== Segment start ==
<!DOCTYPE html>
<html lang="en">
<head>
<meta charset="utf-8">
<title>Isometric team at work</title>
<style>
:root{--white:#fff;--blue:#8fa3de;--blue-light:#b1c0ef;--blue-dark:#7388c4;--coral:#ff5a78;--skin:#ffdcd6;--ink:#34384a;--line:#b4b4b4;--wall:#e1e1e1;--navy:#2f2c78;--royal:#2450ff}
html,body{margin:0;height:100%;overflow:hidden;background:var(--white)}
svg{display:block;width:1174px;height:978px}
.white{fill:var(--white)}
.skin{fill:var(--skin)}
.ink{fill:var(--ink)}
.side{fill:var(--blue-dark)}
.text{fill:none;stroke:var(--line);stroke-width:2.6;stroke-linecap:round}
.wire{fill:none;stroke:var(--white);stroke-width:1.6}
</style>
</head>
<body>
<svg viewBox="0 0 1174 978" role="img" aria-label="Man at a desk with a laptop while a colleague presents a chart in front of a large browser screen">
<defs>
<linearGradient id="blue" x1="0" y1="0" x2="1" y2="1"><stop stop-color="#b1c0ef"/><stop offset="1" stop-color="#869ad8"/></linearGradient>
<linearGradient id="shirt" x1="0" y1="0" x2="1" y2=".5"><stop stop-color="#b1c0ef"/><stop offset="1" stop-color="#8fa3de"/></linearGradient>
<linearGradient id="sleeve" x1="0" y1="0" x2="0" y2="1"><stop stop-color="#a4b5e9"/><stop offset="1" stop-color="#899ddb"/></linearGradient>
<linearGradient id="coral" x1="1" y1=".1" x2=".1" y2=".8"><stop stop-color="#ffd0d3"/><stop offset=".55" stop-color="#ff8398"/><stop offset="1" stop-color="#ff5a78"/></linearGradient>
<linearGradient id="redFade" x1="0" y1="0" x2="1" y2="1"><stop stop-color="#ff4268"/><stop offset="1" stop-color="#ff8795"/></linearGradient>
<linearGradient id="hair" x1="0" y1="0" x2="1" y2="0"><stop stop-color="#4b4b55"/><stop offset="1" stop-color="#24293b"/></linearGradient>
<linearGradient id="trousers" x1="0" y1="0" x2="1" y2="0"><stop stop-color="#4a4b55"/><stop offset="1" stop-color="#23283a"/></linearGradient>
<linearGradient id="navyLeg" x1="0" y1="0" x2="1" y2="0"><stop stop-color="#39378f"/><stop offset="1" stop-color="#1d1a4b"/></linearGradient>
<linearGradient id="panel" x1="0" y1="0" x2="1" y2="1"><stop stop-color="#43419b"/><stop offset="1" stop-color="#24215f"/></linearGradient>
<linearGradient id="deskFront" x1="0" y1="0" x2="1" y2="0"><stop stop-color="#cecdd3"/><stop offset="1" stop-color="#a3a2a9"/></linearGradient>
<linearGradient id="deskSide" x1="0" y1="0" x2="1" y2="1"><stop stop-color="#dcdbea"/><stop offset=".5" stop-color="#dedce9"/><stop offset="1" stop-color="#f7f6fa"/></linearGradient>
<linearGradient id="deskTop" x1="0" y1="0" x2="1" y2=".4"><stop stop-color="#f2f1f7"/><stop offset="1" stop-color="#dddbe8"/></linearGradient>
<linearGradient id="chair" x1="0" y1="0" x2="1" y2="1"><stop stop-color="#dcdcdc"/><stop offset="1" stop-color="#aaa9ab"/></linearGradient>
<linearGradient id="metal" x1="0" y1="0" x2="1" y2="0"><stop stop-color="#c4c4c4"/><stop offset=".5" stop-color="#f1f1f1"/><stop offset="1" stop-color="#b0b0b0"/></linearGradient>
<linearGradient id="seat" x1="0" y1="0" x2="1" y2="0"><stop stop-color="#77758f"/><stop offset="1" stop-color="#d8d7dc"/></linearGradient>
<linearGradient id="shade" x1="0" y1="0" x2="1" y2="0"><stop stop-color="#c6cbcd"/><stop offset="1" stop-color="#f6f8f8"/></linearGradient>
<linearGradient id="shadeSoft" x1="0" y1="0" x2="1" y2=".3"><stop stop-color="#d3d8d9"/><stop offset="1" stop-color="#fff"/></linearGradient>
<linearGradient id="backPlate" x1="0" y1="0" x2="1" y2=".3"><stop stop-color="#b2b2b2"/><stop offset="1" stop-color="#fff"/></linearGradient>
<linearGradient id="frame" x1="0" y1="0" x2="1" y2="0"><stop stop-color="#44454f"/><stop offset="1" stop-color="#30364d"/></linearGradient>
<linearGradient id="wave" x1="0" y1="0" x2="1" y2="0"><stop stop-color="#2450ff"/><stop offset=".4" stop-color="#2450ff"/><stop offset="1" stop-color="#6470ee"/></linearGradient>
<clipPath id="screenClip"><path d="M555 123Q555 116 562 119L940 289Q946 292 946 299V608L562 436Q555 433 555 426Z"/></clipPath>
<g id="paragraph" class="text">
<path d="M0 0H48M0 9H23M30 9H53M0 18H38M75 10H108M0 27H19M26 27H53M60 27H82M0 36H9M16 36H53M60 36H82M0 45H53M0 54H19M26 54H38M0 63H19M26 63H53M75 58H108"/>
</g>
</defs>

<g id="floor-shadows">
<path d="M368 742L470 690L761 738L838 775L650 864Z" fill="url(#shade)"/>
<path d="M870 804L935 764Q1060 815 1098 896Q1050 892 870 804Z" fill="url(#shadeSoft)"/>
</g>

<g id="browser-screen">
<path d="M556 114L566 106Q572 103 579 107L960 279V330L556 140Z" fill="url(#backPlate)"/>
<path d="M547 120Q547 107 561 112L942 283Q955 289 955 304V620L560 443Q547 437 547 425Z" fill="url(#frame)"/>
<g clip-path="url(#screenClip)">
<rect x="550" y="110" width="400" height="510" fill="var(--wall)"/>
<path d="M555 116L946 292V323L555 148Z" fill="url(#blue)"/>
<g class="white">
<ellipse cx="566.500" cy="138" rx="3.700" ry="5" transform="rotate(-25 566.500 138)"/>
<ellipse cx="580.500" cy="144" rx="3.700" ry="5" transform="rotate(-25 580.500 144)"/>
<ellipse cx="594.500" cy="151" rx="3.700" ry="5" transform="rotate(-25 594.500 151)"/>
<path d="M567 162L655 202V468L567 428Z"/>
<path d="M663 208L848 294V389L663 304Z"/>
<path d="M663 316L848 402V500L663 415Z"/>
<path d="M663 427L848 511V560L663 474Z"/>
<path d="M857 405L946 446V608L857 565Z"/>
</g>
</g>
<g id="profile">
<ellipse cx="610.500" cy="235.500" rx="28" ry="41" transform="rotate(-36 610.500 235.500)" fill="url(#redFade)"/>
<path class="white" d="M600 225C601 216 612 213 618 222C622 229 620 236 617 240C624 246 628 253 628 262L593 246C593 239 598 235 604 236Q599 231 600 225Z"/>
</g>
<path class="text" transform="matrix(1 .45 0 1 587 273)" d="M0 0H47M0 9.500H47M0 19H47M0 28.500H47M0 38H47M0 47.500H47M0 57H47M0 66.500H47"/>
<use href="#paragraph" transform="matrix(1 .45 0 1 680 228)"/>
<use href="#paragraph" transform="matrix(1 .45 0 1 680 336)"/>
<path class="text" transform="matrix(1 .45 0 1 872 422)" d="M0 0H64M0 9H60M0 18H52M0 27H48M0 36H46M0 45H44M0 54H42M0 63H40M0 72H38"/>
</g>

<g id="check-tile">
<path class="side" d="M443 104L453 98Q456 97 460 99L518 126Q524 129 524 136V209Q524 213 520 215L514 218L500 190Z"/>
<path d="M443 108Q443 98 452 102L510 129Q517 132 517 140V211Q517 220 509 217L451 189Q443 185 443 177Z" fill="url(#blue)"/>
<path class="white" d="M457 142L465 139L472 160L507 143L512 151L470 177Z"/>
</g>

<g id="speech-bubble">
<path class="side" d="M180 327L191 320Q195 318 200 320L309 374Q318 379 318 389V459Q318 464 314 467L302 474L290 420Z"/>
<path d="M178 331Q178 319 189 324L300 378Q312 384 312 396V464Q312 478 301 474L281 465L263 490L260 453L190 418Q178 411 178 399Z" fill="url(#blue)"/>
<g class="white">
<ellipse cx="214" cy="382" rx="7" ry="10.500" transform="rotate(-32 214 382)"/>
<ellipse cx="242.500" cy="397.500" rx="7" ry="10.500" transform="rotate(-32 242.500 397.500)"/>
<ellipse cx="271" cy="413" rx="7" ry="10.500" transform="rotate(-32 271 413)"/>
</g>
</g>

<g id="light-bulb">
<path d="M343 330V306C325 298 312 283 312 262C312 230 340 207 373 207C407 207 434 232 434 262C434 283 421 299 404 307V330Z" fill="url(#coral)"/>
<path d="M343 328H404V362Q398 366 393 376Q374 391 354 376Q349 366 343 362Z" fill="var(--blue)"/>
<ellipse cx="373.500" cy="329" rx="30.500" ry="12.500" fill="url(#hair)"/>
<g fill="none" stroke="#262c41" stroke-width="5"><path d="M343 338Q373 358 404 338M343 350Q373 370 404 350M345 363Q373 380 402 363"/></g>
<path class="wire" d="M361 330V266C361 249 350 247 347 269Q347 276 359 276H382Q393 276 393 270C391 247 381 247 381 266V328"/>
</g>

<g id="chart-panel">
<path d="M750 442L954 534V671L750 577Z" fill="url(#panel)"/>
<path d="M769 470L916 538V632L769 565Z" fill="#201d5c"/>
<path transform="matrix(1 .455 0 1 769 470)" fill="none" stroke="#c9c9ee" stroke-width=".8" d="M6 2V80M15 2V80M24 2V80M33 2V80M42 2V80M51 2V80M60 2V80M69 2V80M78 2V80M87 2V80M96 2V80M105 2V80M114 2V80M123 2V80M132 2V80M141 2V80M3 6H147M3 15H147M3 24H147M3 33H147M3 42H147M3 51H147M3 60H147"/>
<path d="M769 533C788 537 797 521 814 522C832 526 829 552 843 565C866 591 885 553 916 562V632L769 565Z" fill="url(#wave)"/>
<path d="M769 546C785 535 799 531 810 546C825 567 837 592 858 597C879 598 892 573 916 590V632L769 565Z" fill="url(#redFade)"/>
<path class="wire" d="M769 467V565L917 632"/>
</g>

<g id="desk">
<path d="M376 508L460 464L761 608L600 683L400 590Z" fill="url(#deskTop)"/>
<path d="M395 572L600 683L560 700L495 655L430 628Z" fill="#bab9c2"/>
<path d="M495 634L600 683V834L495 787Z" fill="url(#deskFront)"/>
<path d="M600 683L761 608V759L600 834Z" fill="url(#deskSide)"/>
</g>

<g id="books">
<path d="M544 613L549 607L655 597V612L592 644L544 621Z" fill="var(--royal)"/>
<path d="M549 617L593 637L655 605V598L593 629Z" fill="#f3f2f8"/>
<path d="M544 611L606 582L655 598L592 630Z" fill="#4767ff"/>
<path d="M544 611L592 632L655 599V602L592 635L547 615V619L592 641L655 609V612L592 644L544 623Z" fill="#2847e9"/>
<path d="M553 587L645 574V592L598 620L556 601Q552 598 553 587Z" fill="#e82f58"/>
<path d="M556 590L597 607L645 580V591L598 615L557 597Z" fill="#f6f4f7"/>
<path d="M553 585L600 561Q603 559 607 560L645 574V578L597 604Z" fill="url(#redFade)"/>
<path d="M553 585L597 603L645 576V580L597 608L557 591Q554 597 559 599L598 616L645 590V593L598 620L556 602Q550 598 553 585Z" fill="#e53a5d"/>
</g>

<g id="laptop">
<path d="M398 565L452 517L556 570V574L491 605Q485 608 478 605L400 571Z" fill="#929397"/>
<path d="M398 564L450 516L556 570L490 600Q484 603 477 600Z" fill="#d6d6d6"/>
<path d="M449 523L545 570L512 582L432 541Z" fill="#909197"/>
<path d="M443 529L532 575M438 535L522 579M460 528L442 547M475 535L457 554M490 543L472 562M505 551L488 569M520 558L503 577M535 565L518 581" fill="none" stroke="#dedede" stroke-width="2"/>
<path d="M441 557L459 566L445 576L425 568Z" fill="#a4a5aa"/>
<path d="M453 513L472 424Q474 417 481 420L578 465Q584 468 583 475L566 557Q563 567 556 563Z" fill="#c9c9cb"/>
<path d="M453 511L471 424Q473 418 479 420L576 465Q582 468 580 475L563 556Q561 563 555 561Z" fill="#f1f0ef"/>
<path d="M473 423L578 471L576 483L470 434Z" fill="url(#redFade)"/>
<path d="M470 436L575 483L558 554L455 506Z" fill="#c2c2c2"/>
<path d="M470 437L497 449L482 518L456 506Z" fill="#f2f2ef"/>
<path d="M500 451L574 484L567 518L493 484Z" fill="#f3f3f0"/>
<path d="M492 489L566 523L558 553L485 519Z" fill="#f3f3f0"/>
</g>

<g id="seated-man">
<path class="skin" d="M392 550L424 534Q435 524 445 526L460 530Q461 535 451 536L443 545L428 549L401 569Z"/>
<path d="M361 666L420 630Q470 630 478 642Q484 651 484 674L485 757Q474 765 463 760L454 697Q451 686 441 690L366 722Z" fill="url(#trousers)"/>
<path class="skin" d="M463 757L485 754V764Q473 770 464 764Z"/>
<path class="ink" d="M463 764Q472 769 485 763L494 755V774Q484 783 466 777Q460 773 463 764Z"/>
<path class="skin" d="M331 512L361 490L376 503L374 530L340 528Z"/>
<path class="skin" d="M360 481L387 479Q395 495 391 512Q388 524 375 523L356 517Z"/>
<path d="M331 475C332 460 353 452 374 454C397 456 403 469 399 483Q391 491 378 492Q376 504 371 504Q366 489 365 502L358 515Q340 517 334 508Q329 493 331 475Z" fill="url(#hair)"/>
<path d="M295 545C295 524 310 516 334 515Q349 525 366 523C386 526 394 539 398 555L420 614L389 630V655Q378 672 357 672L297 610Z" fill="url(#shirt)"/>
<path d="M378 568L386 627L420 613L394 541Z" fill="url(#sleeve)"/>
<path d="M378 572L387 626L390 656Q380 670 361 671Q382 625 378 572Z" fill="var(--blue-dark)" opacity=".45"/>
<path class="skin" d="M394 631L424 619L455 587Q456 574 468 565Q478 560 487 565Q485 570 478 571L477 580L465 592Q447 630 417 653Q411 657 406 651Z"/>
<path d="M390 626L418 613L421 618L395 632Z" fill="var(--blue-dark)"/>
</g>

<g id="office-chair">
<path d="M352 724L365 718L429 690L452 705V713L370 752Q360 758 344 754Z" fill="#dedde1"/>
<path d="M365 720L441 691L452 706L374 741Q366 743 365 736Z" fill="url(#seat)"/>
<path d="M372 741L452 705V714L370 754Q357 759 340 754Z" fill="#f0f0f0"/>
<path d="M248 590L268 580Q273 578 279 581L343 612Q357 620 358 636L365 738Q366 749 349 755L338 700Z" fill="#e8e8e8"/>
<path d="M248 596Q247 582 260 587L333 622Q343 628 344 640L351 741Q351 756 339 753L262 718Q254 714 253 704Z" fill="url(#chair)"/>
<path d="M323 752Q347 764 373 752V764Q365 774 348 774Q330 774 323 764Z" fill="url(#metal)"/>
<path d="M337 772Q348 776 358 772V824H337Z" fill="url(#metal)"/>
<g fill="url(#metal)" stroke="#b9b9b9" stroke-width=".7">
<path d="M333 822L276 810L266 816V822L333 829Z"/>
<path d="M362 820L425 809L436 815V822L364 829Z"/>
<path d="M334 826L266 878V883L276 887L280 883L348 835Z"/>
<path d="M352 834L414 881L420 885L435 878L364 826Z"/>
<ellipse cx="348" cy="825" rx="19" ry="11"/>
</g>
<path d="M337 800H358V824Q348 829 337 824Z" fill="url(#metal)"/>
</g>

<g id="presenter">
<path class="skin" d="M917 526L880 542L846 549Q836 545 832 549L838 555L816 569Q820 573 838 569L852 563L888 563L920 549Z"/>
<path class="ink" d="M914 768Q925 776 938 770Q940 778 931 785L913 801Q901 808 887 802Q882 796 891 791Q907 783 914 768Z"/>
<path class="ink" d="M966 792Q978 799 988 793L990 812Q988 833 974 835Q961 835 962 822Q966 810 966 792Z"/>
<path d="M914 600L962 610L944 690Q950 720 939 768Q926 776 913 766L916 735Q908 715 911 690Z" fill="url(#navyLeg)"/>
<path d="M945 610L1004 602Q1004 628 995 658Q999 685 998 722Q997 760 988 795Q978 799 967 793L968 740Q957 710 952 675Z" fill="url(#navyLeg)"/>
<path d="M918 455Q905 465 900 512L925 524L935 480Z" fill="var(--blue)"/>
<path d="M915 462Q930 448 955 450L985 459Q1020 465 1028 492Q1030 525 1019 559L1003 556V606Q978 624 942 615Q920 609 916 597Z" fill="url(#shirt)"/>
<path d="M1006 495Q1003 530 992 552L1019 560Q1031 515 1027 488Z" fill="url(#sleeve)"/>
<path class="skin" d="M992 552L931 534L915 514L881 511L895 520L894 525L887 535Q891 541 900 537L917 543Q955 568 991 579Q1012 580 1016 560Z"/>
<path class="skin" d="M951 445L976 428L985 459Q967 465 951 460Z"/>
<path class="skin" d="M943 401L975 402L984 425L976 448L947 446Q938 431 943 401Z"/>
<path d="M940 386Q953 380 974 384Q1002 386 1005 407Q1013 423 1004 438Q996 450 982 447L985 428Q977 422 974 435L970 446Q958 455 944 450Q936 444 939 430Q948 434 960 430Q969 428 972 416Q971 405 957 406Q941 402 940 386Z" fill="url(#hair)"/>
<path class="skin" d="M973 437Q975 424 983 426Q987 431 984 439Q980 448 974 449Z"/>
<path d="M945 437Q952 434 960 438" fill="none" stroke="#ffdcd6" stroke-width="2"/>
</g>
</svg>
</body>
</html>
== Segment end ==
TASK DIRECTIONS: Lines containing the word "matrix" are to be located in the entries and copied.

RESPONSE BOX:
<path class="text" transform="matrix(1 .45 0 1 587 273)" d="M0 0H47M0 9.500H47M0 19H47M0 28.500H47M0 38H47M0 47.500H47M0 57H47M0 66.500H47"/>
<use href="#paragraph" transform="matrix(1 .45 0 1 680 228)"/>
<use href="#paragraph" transform="matrix(1 .45 0 1 680 336)"/>
<path class="text" transform="matrix(1 .45 0 1 872 422)" d="M0 0H64M0 9H60M0 18H52M0 27H48M0 36H46M0 45H44M0 54H42M0 63H40M0 72H38"/>
<path transform="matrix(1 .455 0 1 769 470)" fill="none" stroke="#c9c9ee" stroke-width=".8" d="M6 2V80M15 2V80M24 2V80M33 2V80M42 2V80M51 2V80M60 2V80M69 2V80M78 2V80M87 2V80M96 2V80M105 2V80M114 2V80M123 2V80M132 2V80M141 2V80M3 6H147M3 15H147M3 24H147M3 33H147M3 42H147M3 51H147M3 60H147"/>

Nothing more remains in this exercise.